The United States is party to a number of international intelligence sharing arrangements—one of the most prominent being the so-called “Five Eyes” alliance. Born from spying arrangements forged during World War II, the Five Eyes alliance facilitates the sharing of signals intelligence among the U.S., the U.K., Australia, Canada and New Zealand. The Five Eyes countries agree to exchange by default all signals intelligence they gather, as well as methods and techniques related to signals intelligence operations.

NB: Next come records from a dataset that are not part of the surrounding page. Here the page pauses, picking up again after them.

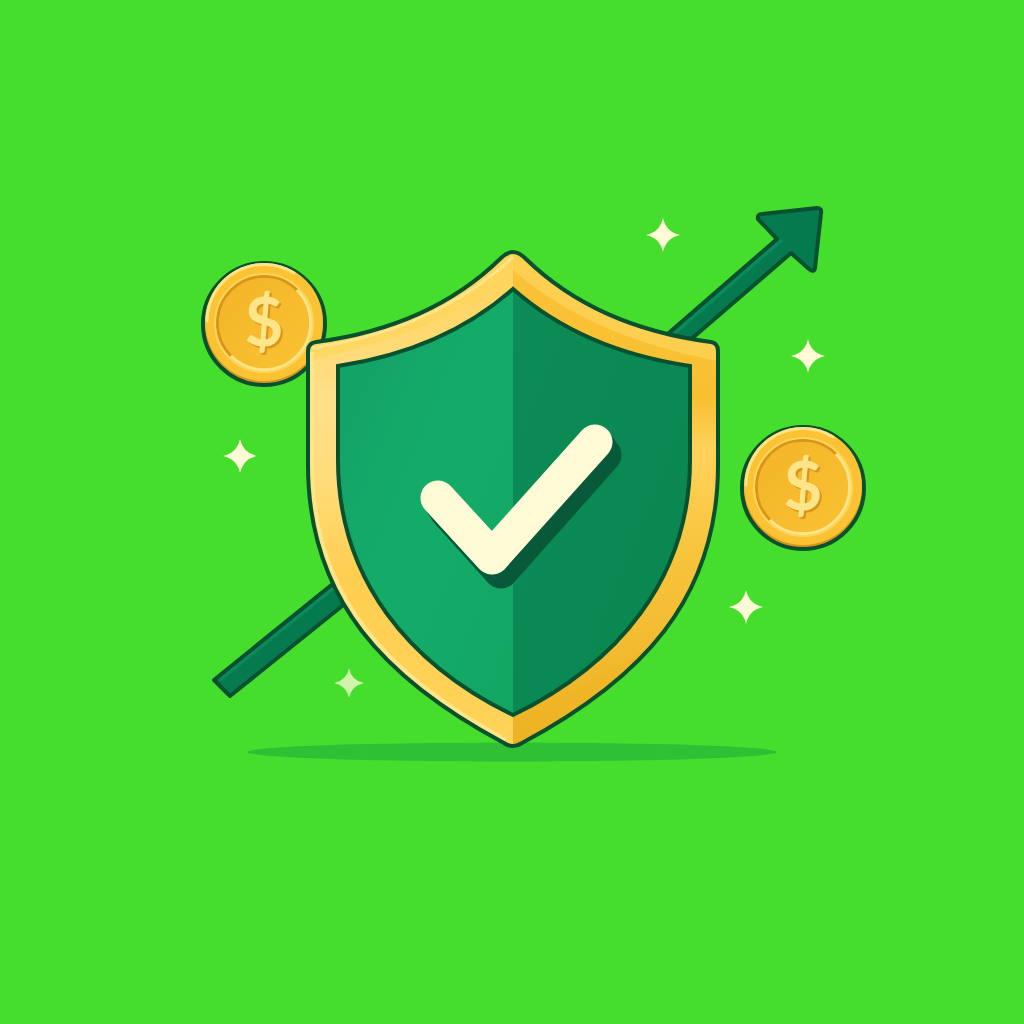
<!DOCTYPE html>
<html lang="en">
<head>
<meta charset="utf-8">
<title>Secure growth shield</title>
<style>
:root {
  --field: #45de2c;
  --ground: #30c035;
  --outline: #08512f;
  --arrow: #047a4e;
  --arrow-light: #0b8b5b;
  --panel-light: #14ab69;
  --panel-dark: #0a8952;
  --check-shadow: #07593a;
  --cream: #fffbd6;
  --gold: #fbc233;
  --gold-light: #ffd65c;
  --gold-deep: #f0b525;
  --gold-shade: #d9951a;
  --pale-gold: #ffe58a;
}
html, body { margin: 0; height: 100%; overflow: hidden; background: var(--field); }
svg { display: block; width: 1024px; height: 1024px; }
.outlined { stroke: var(--outline); stroke-width: 4; stroke-linejoin: round; }
.sparkle { fill: var(--cream); }
.dollar { font: 700 67px Lato, "Open Sans", sans-serif; text-anchor: middle; }
</style>
</head>
<body>
<svg viewBox="0 0 1024 1024" role="img" aria-label="Shield with a check mark, a rising arrow and two dollar coins">
  <defs>
    <linearGradient id="rim-left" x1="0" y1="0" x2="0" y2="1">
      <stop offset="0" stop-color="#ffd050"/>
      <stop offset=".3" stop-color="#ffe08a"/>
      <stop offset=".45" stop-color="#ffdd7c"/>
      <stop offset=".65" stop-color="#ffce50"/>
      <stop offset="1" stop-color="#ffd45a"/>
    </linearGradient>
    <linearGradient id="rim-right" x1="0" y1="0" x2="0" y2="1">
      <stop offset="0" stop-color="#fcc23a"/>
      <stop offset=".3" stop-color="#f8c031"/>
      <stop offset=".4" stop-color="#ffd25a"/>
      <stop offset=".6" stop-color="#f8c43c"/>
      <stop offset="1" stop-color="#edb022"/>
    </linearGradient>
    <linearGradient id="panel-left" x1="0" y1="0" x2="1" y2="1">
      <stop offset="0" stop-color="#12a067"/>
      <stop offset=".5" stop-color="var(--panel-light)"/>
      <stop offset="1" stop-color="#12a663"/>
    </linearGradient>
    <linearGradient id="panel-right" x1="0" y1="0" x2="1" y2="1">
      <stop offset="0" stop-color="#0c8c57"/>
      <stop offset="1" stop-color="#0a8650"/>
    </linearGradient>
    <linearGradient id="coin-face" x1="0" y1="0" x2="1" y2="1">
      <stop offset="0" stop-color="#f3b428"/>
      <stop offset="1" stop-color="#f9c233"/>
    </linearGradient>
    <path id="shield-shape" d="M513 252Q519 252 526 259Q596 327 711 342Q718 343 718 351V465C718 600 640 680 522 743Q513 749 504 743C386 680 308 600 308 465V351Q308 343 316 342Q430 327 500 259Q507 252 513 252Z"/>
    <path id="panel-shape" d="M513 289Q582 350 690 366V460C690 580 616 665 513 715C410 665 338 580 338 460V366Q444 350 513 289Z"/>
    <clipPath id="shield-clip"><use href="#shield-shape"/></clipPath>
    <clipPath id="panel-clip"><use href="#panel-shape"/></clipPath>
    <path id="sparkle" d="M0-17Q3-3 17 0Q3 3 0 17Q-3 3-17 0Q-3-3 0-17Z"/>
    <g id="coin">
      <circle cy="1" r="61" class="outlined" fill="var(--gold-shade)"/>
      <circle cy="-1" r="59" fill="var(--gold)"/>
      <path d="M-57-2A57 57 0 0 1 30-50" fill="none" stroke="var(--pale-gold)" stroke-width="3" stroke-linecap="round"/>
      <circle r="46" fill="url(#coin-face)"/>
      <path d="M-33 33A46 46 0 0 1 33-33" fill="none" stroke="var(--gold-shade)" stroke-width="3"/>
      <path d="M-33 33A46 46 0 0 0 33-33" fill="none" stroke="var(--pale-gold)" stroke-width="3"/>
      <circle r="49" fill="none" stroke="var(--gold-light)" stroke-width="2"/>
      <text class="dollar" x="2" y="25" fill="var(--gold-shade)">$</text>
      <text class="dollar" y="23" fill="var(--pale-gold)">$</text>
    </g>
  </defs>

  <rect width="1024" height="1024" fill="var(--field)"/>
  <ellipse id="ground-shadow" cx="512" cy="752" rx="265" ry="9.5" fill="var(--ground)"/>

  <g id="rising-arrow">
    <path class="outlined" fill="var(--arrow)" d="M214 680L350 570L362 590L230 696Z"/>
    <path d="M220 680L340 583" stroke="var(--arrow-light)" stroke-width="3"/>
    <path class="outlined" fill="var(--arrow)" d="M655 345L777 239L758 219Q757 214 762 214L817 208Q822 208 821 213L815 268Q814 273 809 269L791 253L675 353Z"/>
    <path d="M668 339L782 240" stroke="var(--arrow-light)" stroke-width="3"/>
  </g>

  <use href="#coin" x="264" y="323"/>
  <use href="#coin" x="803" y="487"/>

  <g id="shield">
    <g clip-path="url(#shield-clip)">
      <rect x="300" y="245" width="213" height="510" fill="url(#rim-left)"/>
      <rect x="513" y="245" width="213" height="510" fill="url(#rim-right)"/>
      <path d="M513 252L529 262Q598 328 718 344V361Q590 337 513 270Q440 335 308 360V344Q430 328 500 260Z" fill="var(--gold-light)" opacity=".7"/>
      <path d="M513 723L720 610V760H513Z" fill="var(--gold-deep)" opacity=".5"/>
      <path d="M312 352V465C312 598 390 677 506 740" fill="none" stroke="var(--pale-gold)" stroke-width="4"/>
      <path d="M312 348Q435 330 513 257" fill="none" stroke="var(--pale-gold)" stroke-width="3"/>
    </g>
    <use href="#shield-shape" class="outlined" fill="none"/>
    <g clip-path="url(#panel-clip)">
      <rect x="330" y="280" width="183" height="440" fill="url(#panel-left)"/>
      <rect x="513" y="280" width="183" height="440" fill="url(#panel-right)"/>
    </g>
    <use href="#panel-shape" class="outlined" fill="none" style="stroke-linejoin:miter"/>
  </g>

  <g id="check-mark" fill="none" stroke-width="35" stroke-linecap="round" stroke-linejoin="round">
    <path d="M447 511L501 571L604 455" stroke="var(--check-shadow)"/>
    <path d="M438 498L492 557L595 442" stroke="var(--check-shadow)" transform="translate(5 7)"/>
    <path d="M438 498L492 557L595 442" stroke="var(--cream)"/>
  </g>

  <g id="sparkles" class="sparkle">
    <use href="#sparkle" x="663" y="235"/>
    <use href="#sparkle" x="808" y="356"/>
    <use href="#sparkle" x="240" y="456"/>
    <use href="#sparkle" x="746" y="607"/>
    <use href="#sparkle" transform="translate(349 683) scale(.87)" opacity=".75"/>
  </g>
</svg>
</body>
</html>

The United Kingdom has been a key partner in the United States’ efforts to reform the process that law enforcement officials use to make cross-border requests for data. These efforts address both foreign governments’ requests for data stored in the U.S. and reciprocal requests by the U.S. government for data stored abroad. As part of these efforts, the U.S. and the U.K. have negotiated a draft bilateral agreement (“U.S.-U.K.
This post is part of a series written by participants of a conference at Georgia Tech in Surveillance, Privacy, and Data Across Borders: Trans-Atlantic Perspectives.